[[ Information shown, beginning ]]

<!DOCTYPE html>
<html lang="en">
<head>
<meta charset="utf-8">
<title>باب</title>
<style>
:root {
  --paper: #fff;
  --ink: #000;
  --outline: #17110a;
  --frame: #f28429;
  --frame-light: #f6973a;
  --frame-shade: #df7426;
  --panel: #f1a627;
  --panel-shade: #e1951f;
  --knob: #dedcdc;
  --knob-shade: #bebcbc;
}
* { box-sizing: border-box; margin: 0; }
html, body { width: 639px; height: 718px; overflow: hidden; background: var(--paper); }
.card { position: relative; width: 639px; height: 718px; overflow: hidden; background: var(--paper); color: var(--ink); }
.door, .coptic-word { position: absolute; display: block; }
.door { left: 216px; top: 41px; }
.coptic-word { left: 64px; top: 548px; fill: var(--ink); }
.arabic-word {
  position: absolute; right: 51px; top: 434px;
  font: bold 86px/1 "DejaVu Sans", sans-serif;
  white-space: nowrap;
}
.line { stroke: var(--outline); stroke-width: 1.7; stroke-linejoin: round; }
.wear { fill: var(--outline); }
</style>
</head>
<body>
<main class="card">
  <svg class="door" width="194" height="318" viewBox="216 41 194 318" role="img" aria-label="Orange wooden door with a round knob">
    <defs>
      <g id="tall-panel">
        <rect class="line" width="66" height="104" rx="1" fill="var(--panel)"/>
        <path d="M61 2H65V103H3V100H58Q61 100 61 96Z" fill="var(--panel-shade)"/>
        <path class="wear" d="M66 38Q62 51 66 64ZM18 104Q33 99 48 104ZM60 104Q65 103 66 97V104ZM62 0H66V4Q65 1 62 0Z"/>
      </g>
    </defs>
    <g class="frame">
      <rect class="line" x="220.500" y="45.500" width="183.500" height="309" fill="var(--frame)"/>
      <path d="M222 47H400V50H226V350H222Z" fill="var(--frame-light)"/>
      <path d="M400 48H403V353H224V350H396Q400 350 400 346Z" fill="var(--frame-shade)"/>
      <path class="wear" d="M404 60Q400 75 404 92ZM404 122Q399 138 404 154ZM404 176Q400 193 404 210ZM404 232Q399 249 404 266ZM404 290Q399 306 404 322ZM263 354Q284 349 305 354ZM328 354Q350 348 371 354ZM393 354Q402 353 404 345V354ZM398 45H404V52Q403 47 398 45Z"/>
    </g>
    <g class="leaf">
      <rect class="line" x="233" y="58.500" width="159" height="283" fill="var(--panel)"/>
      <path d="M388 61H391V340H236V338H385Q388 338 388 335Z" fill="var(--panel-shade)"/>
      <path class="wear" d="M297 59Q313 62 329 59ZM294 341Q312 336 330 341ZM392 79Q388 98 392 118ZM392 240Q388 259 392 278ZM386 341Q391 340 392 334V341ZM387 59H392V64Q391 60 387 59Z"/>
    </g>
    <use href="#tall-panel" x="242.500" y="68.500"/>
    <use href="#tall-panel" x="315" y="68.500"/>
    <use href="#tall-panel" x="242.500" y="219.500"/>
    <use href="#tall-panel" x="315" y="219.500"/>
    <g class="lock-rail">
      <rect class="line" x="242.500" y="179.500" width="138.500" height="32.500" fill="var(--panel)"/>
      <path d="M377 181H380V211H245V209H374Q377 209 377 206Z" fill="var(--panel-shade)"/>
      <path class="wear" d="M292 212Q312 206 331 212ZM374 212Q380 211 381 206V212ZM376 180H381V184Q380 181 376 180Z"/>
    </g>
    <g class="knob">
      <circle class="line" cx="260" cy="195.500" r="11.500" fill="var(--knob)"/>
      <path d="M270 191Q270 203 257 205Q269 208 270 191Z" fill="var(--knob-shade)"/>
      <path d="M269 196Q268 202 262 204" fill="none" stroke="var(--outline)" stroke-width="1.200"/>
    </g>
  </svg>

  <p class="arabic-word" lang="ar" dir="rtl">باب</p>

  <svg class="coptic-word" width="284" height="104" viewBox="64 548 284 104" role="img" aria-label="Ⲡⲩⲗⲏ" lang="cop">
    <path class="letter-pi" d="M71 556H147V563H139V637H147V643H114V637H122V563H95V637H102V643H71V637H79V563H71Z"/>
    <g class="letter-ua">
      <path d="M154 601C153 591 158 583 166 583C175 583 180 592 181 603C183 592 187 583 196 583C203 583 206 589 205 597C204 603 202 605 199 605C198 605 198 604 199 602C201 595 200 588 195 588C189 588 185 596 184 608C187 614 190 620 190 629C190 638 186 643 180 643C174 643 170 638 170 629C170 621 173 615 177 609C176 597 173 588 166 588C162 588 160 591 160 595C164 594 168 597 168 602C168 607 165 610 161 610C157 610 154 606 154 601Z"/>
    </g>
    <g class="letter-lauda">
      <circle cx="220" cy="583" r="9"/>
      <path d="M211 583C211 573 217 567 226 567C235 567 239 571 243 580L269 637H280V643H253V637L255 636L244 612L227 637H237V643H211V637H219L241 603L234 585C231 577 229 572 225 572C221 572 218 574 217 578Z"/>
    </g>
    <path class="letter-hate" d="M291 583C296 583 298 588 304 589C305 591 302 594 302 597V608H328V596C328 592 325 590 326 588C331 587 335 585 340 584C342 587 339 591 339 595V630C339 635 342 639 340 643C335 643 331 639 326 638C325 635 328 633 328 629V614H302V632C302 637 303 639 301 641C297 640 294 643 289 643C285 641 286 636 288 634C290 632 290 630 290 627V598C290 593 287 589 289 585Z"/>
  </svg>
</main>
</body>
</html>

[[ Information shown, end ]]

» What is needed:
Please go line by line through the records above, copying each one that holds the string "width".

» Completed exercise:
html, body { width: 639px; height: 718px; overflow: hidden; background: var(--paper); }
.card { position: relative; width: 639px; height: 718px; overflow: hidden; background: var(--paper); color: var(--ink); }
.line { stroke: var(--outline); stroke-width: 1.7; stroke-linejoin: round; }
  <svg class="door" width="194" height="318" viewBox="216 41 194 318" role="img" aria-label="Orange wooden door with a round knob">
        <rect class="line" width="66" height="104" rx="1" fill="var(--panel)"/>
      <rect class="line" x="220.500" y="45.500" width="183.500" height="309" fill="var(--frame)"/>
      <rect class="line" x="233" y="58.500" width="159" height="283" fill="var(--panel)"/>
      <rect class="line" x="242.500" y="179.500" width="138.500" height="32.500" fill="var(--panel)"/>
      <path d="M269 196Q268 202 262 204" fill="none" stroke="var(--outline)" stroke-width="1.200"/>
  <svg class="coptic-word" width="284" height="104" viewBox="64 548 284 104" role="img" aria-label="Ⲡⲩⲗⲏ" lang="cop">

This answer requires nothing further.